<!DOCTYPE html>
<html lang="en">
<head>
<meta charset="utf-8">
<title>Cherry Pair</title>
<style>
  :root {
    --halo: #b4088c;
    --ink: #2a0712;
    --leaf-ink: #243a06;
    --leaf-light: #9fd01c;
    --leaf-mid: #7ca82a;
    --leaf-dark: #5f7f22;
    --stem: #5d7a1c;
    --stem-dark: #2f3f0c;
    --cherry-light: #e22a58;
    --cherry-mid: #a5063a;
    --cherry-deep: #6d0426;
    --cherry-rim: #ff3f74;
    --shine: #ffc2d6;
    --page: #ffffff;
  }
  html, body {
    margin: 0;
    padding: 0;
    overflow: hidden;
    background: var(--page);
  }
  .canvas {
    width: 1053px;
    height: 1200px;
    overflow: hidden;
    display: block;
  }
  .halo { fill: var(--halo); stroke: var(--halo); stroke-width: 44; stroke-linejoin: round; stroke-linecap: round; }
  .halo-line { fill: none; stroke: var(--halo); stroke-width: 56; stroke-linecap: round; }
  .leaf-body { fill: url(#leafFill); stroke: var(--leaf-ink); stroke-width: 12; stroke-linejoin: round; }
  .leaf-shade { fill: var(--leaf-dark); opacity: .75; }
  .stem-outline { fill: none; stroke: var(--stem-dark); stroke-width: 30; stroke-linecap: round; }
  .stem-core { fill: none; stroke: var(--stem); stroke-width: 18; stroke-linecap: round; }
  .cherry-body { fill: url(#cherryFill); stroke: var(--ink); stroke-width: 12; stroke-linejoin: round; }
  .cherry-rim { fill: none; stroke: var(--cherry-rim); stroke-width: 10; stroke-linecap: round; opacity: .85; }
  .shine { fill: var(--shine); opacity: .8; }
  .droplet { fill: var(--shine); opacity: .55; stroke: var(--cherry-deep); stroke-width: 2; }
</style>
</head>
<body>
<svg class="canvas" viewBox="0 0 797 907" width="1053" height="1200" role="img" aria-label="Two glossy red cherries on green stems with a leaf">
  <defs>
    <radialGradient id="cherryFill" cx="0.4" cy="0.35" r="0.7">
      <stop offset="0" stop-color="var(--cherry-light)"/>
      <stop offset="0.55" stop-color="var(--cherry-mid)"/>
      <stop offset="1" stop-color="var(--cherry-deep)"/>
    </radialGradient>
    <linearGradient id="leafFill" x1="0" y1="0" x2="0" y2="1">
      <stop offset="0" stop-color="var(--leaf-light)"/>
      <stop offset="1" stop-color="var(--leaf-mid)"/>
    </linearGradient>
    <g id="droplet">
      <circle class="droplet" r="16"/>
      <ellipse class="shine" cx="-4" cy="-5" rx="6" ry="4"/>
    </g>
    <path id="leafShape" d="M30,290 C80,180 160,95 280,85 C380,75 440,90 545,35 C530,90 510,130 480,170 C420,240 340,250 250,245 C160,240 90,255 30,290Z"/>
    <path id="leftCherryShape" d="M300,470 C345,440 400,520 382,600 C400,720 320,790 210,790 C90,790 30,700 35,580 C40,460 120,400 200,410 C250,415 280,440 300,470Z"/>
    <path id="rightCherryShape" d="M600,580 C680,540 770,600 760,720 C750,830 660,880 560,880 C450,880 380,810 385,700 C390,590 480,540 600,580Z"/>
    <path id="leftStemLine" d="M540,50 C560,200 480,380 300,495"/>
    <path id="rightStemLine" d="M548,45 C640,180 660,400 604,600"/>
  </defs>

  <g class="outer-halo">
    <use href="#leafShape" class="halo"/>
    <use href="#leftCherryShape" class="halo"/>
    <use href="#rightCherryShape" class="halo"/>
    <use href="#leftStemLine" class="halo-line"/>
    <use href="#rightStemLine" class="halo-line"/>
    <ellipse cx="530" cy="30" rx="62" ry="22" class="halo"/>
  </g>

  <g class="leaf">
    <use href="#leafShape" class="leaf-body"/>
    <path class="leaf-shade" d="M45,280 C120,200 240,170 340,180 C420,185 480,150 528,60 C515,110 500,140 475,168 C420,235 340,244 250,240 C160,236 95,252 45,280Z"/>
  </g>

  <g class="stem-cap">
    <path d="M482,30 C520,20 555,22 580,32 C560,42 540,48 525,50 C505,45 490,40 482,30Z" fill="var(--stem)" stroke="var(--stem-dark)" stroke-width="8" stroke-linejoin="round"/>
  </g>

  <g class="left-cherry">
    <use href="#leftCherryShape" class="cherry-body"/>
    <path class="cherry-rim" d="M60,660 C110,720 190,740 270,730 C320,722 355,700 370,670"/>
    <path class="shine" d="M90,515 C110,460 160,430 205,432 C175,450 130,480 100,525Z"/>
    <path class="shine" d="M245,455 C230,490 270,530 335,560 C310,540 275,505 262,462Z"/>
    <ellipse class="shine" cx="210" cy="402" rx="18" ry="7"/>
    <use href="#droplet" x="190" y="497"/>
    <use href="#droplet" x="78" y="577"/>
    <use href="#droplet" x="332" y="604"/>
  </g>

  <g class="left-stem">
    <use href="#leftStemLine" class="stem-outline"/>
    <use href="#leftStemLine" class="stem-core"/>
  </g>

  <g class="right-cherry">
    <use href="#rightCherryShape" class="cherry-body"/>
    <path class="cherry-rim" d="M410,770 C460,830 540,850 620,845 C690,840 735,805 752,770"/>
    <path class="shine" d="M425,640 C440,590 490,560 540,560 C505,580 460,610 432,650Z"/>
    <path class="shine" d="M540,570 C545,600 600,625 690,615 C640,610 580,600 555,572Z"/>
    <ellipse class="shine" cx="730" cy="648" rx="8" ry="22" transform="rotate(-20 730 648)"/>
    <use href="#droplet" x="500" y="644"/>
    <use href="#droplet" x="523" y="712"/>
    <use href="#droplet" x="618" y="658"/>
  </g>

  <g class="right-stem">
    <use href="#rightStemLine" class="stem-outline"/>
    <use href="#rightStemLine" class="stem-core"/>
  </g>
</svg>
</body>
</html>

---------------

Write out every entry again exactly, please, with nothing missing.

<!DOCTYPE html>
<html lang="en">
<head>
<meta charset="utf-8">
<title>Cherry Pair</title>
<style>
  :root {
    --halo: #b4088c;
    --ink: #2a0712;
    --leaf-ink: #243a06;
    --leaf-light: #9fd01c;
    --leaf-mid: #7ca82a;
    --leaf-dark: #5f7f22;
    --stem: #5d7a1c;
    --stem-dark: #2f3f0c;
    --cherry-light: #e22a58;
    --cherry-mid: #a5063a;
    --cherry-deep: #6d0426;
    --cherry-rim: #ff3f74;
    --shine: #ffc2d6;
    --page: #ffffff;
  }
  html, body {
    margin: 0;
    padding: 0;
    overflow: hidden;
    background: var(--page);
  }
  .canvas {
    width: 1053px;
    height: 1200px;
    overflow: hidden;
    display: block;
  }
  .halo { fill: var(--halo); stroke: var(--halo); stroke-width: 44; stroke-linejoin: round; stroke-linecap: round; }
  .halo-line { fill: none; stroke: var(--halo); stroke-width: 56; stroke-linecap: round; }
  .leaf-body { fill: url(#leafFill); stroke: var(--leaf-ink); stroke-width: 12; stroke-linejoin: round; }
  .leaf-shade { fill: var(--leaf-dark); opacity: .75; }
  .stem-outline { fill: none; stroke: var(--stem-dark); stroke-width: 30; stroke-linecap: round; }
  .stem-core { fill: none; stroke: var(--stem); stroke-width: 18; stroke-linecap: round; }
  .cherry-body { fill: url(#cherryFill); stroke: var(--ink); stroke-width: 12; stroke-linejoin: round; }
  .cherry-rim { fill: none; stroke: var(--cherry-rim); stroke-width: 10; stroke-linecap: round; opacity: .85; }
  .shine { fill: var(--shine); opacity: .8; }
  .droplet { fill: var(--shine); opacity: .55; stroke: var(--cherry-deep); stroke-width: 2; }
</style>
</head>
<body>
<svg class="canvas" viewBox="0 0 797 907" width="1053" height="1200" role="img" aria-label="Two glossy red cherries on green stems with a leaf">
  <defs>
    <radialGradient id="cherryFill" cx="0.4" cy="0.35" r="0.7">
      <stop offset="0" stop-color="var(--cherry-light)"/>
      <stop offset="0.55" stop-color="var(--cherry-mid)"/>
      <stop offset="1" stop-color="var(--cherry-deep)"/>
    </radialGradient>
    <linearGradient id="leafFill" x1="0" y1="0" x2="0" y2="1">
      <stop offset="0" stop-color="var(--leaf-light)"/>
      <stop offset="1" stop-color="var(--leaf-mid)"/>
    </linearGradient>
    <g id="droplet">
      <circle class="droplet" r="16"/>
      <ellipse class="shine" cx="-4" cy="-5" rx="6" ry="4"/>
    </g>
    <path id="leafShape" d="M30,290 C80,180 160,95 280,85 C380,75 440,90 545,35 C530,90 510,130 480,170 C420,240 340,250 250,245 C160,240 90,255 30,290Z"/>
    <path id="leftCherryShape" d="M300,470 C345,440 400,520 382,600 C400,720 320,790 210,790 C90,790 30,700 35,580 C40,460 120,400 200,410 C250,415 280,440 300,470Z"/>
    <path id="rightCherryShape" d="M600,580 C680,540 770,600 760,720 C750,830 660,880 560,880 C450,880 380,810 385,700 C390,590 480,540 600,580Z"/>
    <path id="leftStemLine" d="M540,50 C560,200 480,380 300,495"/>
    <path id="rightStemLine" d="M548,45 C640,180 660,400 604,600"/>
  </defs>

  <g class="outer-halo">
    <use href="#leafShape" class="halo"/>
    <use href="#leftCherryShape" class="halo"/>
    <use href="#rightCherryShape" class="halo"/>
    <use href="#leftStemLine" class="halo-line"/>
    <use href="#rightStemLine" class="halo-line"/>
    <ellipse cx="530" cy="30" rx="62" ry="22" class="halo"/>
  </g>

  <g class="leaf">
    <use href="#leafShape" class="leaf-body"/>
    <path class="leaf-shade" d="M45,280 C120,200 240,170 340,180 C420,185 480,150 528,60 C515,110 500,140 475,168 C420,235 340,244 250,240 C160,236 95,252 45,280Z"/>
  </g>

  <g class="stem-cap">
    <path d="M482,30 C520,20 555,22 580,32 C560,42 540,48 525,50 C505,45 490,40 482,30Z" fill="var(--stem)" stroke="var(--stem-dark)" stroke-width="8" stroke-linejoin="round"/>
  </g>

  <g class="left-cherry">
    <use href="#leftCherryShape" class="cherry-body"/>
    <path class="cherry-rim" d="M60,660 C110,720 190,740 270,730 C320,722 355,700 370,670"/>
    <path class="shine" d="M90,515 C110,460 160,430 205,432 C175,450 130,480 100,525Z"/>
    <path class="shine" d="M245,455 C230,490 270,530 335,560 C310,540 275,505 262,462Z"/>
    <ellipse class="shine" cx="210" cy="402" rx="18" ry="7"/>
    <use href="#droplet" x="190" y="497"/>
    <use href="#droplet" x="78" y="577"/>
    <use href="#droplet" x="332" y="604"/>
  </g>

  <g class="left-stem">
    <use href="#leftStemLine" class="stem-outline"/>
    <use href="#leftStemLine" class="stem-core"/>
  </g>

  <g class="right-cherry">
    <use href="#rightCherryShape" class="cherry-body"/>
    <path class="cherry-rim" d="M410,770 C460,830 540,850 620,845 C690,840 735,805 752,770"/>
    <path class="shine" d="M425,640 C440,590 490,560 540,560 C505,580 460,610 432,650Z"/>
    <path class="shine" d="M540,570 C545,600 600,625 690,615 C640,610 580,600 555,572Z"/>
    <ellipse class="shine" cx="730" cy="648" rx="8" ry="22" transform="rotate(-20 730 648)"/>
    <use href="#droplet" x="500" y="644"/>
    <use href="#droplet" x="523" y="712"/>
    <use href="#droplet" x="618" y="658"/>
  </g>

  <g class="right-stem">
    <use href="#rightStemLine" class="stem-outline"/>
    <use href="#rightStemLine" class="stem-core"/>
  </g>
</svg>
</body>
</html>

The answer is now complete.